What you will do: Copy out the records so that each line matches the original.
[[ Data extract, beginning ]]
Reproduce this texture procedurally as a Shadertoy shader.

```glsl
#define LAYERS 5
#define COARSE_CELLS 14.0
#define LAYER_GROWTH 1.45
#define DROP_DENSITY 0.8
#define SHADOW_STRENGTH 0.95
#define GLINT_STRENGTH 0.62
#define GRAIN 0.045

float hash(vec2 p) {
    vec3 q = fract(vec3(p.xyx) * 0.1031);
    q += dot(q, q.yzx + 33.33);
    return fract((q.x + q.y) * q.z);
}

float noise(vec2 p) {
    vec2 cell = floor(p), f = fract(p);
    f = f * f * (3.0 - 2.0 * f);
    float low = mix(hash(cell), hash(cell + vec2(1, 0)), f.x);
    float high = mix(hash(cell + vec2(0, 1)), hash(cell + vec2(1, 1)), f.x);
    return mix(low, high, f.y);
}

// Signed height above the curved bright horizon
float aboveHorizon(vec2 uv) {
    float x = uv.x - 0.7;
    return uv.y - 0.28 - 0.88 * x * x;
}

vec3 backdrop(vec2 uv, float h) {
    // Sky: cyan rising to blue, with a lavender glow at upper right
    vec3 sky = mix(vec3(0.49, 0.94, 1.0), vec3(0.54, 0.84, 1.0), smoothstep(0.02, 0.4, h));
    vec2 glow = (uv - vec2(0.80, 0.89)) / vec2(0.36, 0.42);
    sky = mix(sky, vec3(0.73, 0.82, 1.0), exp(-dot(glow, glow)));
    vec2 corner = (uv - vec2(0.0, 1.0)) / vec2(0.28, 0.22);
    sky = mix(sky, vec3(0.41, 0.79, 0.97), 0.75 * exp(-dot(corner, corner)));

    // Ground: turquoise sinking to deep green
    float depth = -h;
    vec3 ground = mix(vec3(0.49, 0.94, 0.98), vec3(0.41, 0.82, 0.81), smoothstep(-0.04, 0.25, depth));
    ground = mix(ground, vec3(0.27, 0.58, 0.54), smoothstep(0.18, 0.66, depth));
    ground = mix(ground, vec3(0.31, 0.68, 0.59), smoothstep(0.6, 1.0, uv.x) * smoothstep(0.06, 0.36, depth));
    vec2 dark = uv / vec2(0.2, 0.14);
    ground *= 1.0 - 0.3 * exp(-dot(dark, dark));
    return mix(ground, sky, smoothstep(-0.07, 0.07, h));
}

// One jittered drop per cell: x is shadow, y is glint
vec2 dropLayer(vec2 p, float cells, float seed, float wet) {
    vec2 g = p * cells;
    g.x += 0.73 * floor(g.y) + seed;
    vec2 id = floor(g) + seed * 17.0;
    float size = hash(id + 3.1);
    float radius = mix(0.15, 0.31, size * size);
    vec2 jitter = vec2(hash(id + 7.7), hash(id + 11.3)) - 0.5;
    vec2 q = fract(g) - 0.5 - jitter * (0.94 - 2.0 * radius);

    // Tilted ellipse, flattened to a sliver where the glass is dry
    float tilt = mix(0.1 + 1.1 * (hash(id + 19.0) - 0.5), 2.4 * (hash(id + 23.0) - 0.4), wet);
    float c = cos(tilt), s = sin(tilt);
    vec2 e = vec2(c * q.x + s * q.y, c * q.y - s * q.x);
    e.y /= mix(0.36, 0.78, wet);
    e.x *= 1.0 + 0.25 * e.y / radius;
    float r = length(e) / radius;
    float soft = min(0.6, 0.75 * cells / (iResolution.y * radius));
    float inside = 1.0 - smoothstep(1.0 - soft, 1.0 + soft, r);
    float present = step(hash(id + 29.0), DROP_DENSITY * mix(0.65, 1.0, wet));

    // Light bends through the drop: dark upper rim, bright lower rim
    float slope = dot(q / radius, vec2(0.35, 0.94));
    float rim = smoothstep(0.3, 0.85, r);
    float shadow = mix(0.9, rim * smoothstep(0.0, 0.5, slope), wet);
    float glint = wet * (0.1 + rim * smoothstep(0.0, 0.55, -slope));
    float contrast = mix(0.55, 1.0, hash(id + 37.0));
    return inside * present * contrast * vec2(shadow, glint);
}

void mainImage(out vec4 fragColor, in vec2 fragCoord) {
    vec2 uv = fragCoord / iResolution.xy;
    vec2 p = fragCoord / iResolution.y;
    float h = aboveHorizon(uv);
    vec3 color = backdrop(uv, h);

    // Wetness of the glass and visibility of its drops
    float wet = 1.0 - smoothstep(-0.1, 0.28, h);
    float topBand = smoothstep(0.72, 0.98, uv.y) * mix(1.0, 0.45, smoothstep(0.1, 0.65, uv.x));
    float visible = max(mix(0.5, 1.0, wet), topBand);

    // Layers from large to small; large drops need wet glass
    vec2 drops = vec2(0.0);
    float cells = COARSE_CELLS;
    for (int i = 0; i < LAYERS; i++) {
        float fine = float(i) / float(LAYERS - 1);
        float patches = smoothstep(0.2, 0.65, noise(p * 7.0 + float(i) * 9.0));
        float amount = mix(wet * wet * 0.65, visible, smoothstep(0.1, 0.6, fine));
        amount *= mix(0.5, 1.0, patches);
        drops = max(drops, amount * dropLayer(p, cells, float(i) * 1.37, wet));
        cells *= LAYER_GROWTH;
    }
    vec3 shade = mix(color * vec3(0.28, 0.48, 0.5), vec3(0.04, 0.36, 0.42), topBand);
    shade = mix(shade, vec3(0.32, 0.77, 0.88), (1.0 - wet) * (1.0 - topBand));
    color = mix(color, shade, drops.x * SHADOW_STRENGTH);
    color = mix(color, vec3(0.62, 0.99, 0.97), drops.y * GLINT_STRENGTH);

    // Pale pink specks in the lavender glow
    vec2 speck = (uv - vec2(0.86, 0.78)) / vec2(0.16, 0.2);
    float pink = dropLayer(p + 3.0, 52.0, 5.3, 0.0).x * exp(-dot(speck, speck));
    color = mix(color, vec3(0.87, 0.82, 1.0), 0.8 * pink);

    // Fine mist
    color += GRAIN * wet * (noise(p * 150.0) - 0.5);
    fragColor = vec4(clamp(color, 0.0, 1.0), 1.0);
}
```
[[ Data extract, end ]]
Response for this exercise:
Reproduce this texture procedurally as a Shadertoy shader.

```glsl
#define LAYERS 5
#define COARSE_CELLS 14.0
#define LAYER_GROWTH 1.45
#define DROP_DENSITY 0.8
#define SHADOW_STRENGTH 0.95
#define GLINT_STRENGTH 0.62
#define GRAIN 0.045

float hash(vec2 p) {
    vec3 q = fract(vec3(p.xyx) * 0.1031);
    q += dot(q, q.yzx + 33.33);
    return fract((q.x + q.y) * q.z);
}

float noise(vec2 p) {
    vec2 cell = floor(p), f = fract(p);
    f = f * f * (3.0 - 2.0 * f);
    float low = mix(hash(cell), hash(cell + vec2(1, 0)), f.x);
    float high = mix(hash(cell + vec2(0, 1)), hash(cell + vec2(1, 1)), f.x);
    return mix(low, high, f.y);
}

// Signed height above the curved bright horizon
float aboveHorizon(vec2 uv) {
    float x = uv.x - 0.7;
    return uv.y - 0.28 - 0.88 * x * x;
}

vec3 backdrop(vec2 uv, float h) {
    // Sky: cyan rising to blue, with a lavender glow at upper right
    vec3 sky = mix(vec3(0.49, 0.94, 1.0), vec3(0.54, 0.84, 1.0), smoothstep(0.02, 0.4, h));
    vec2 glow = (uv - vec2(0.80, 0.89)) / vec2(0.36, 0.42);
    sky = mix(sky, vec3(0.73, 0.82, 1.0), exp(-dot(glow, glow)));
    vec2 corner = (uv - vec2(0.0, 1.0)) / vec2(0.28, 0.22);
    sky = mix(sky, vec3(0.41, 0.79, 0.97), 0.75 * exp(-dot(corner, corner)));

    // Ground: turquoise sinking to deep green
    float depth = -h;
    vec3 ground = mix(vec3(0.49, 0.94, 0.98), vec3(0.41, 0.82, 0.81), smoothstep(-0.04, 0.25, depth));
    ground = mix(ground, vec3(0.27, 0.58, 0.54), smoothstep(0.18, 0.66, depth));
    ground = mix(ground, vec3(0.31, 0.68, 0.59), smoothstep(0.6, 1.0, uv.x) * smoothstep(0.06, 0.36, depth));
    vec2 dark = uv / vec2(0.2, 0.14);
    ground *= 1.0 - 0.3 * exp(-dot(dark, dark));
    return mix(ground, sky, smoothstep(-0.07, 0.07, h));
}

// One jittered drop per cell: x is shadow, y is glint
vec2 dropLayer(vec2 p, float cells, float seed, float wet) {
    vec2 g = p * cells;
    g.x += 0.73 * floor(g.y) + seed;
    vec2 id = floor(g) + seed * 17.0;
    float size = hash(id + 3.1);
    float radius = mix(0.15, 0.31, size * size);
    vec2 jitter = vec2(hash(id + 7.7), hash(id + 11.3)) - 0.5;
    vec2 q = fract(g) - 0.5 - jitter * (0.94 - 2.0 * radius);

    // Tilted ellipse, flattened to a sliver where the glass is dry
    float tilt = mix(0.1 + 1.1 * (hash(id + 19.0) - 0.5), 2.4 * (hash(id + 23.0) - 0.4), wet);
    float c = cos(tilt), s = sin(tilt);
    vec2 e = vec2(c * q.x + s * q.y, c * q.y - s * q.x);
    e.y /= mix(0.36, 0.78, wet);
    e.x *= 1.0 + 0.25 * e.y / radius;
    float r = length(e) / radius;
    float soft = min(0.6, 0.75 * cells / (iResolution.y * radius));
    float inside = 1.0 - smoothstep(1.0 - soft, 1.0 + soft, r);
    float present = step(hash(id + 29.0), DROP_DENSITY * mix(0.65, 1.0, wet));

    // Light bends through the drop: dark upper rim, bright lower rim
    float slope = dot(q / radius, vec2(0.35, 0.94));
    float rim = smoothstep(0.3, 0.85, r);
    float shadow = mix(0.9, rim * smoothstep(0.0, 0.5, slope), wet);
    float glint = wet * (0.1 + rim * smoothstep(0.0, 0.55, -slope));
    float contrast = mix(0.55, 1.0, hash(id + 37.0));
    return inside * present * contrast * vec2(shadow, glint);
}

void mainImage(out vec4 fragColor, in vec2 fragCoord) {
    vec2 uv = fragCoord / iResolution.xy;
    vec2 p = fragCoord / iResolution.y;
    float h = aboveHorizon(uv);
    vec3 color = backdrop(uv, h);

    // Wetness of the glass and visibility of its drops
    float wet = 1.0 - smoothstep(-0.1, 0.28, h);
    float topBand = smoothstep(0.72, 0.98, uv.y) * mix(1.0, 0.45, smoothstep(0.1, 0.65, uv.x));
    float visible = max(mix(0.5, 1.0, wet), topBand);

    // Layers from large to small; large drops need wet glass
    vec2 drops = vec2(0.0);
    float cells = COARSE_CELLS;
    for (int i = 0; i < LAYERS; i++) {
        float fine = float(i) / float(LAYERS - 1);
        float patches = smoothstep(0.2, 0.65, noise(p * 7.0 + float(i) * 9.0));
        float amount = mix(wet * wet * 0.65, visible, smoothstep(0.1, 0.6, fine));
        amount *= mix(0.5, 1.0, patches);
        drops = max(drops, amount * dropLayer(p, cells, float(i) * 1.37, wet));
        cells *= LAYER_GROWTH;
    }
    vec3 shade = mix(color * vec3(0.28, 0.48, 0.5), vec3(0.04, 0.36, 0.42), topBand);
    shade = mix(shade, vec3(0.32, 0.77, 0.88), (1.0 - wet) * (1.0 - topBand));
    color = mix(color, shade, drops.x * SHADOW_STRENGTH);
    color = mix(color, vec3(0.62, 0.99, 0.97), drops.y * GLINT_STRENGTH);

    // Pale pink specks in the lavender glow
    vec2 speck = (uv - vec2(0.86, 0.78)) / vec2(0.16, 0.2);
    float pink = dropLayer(p + 3.0, 52.0, 5.3, 0.0).x * exp(-dot(speck, speck));
    color = mix(color, vec3(0.87, 0.82, 1.0), 0.8 * pink);

    // Fine mist
    color += GRAIN * wet * (noise(p * 150.0) - 0.5);
    fragColor = vec4(clamp(color, 0.0, 1.0), 1.0);
}
```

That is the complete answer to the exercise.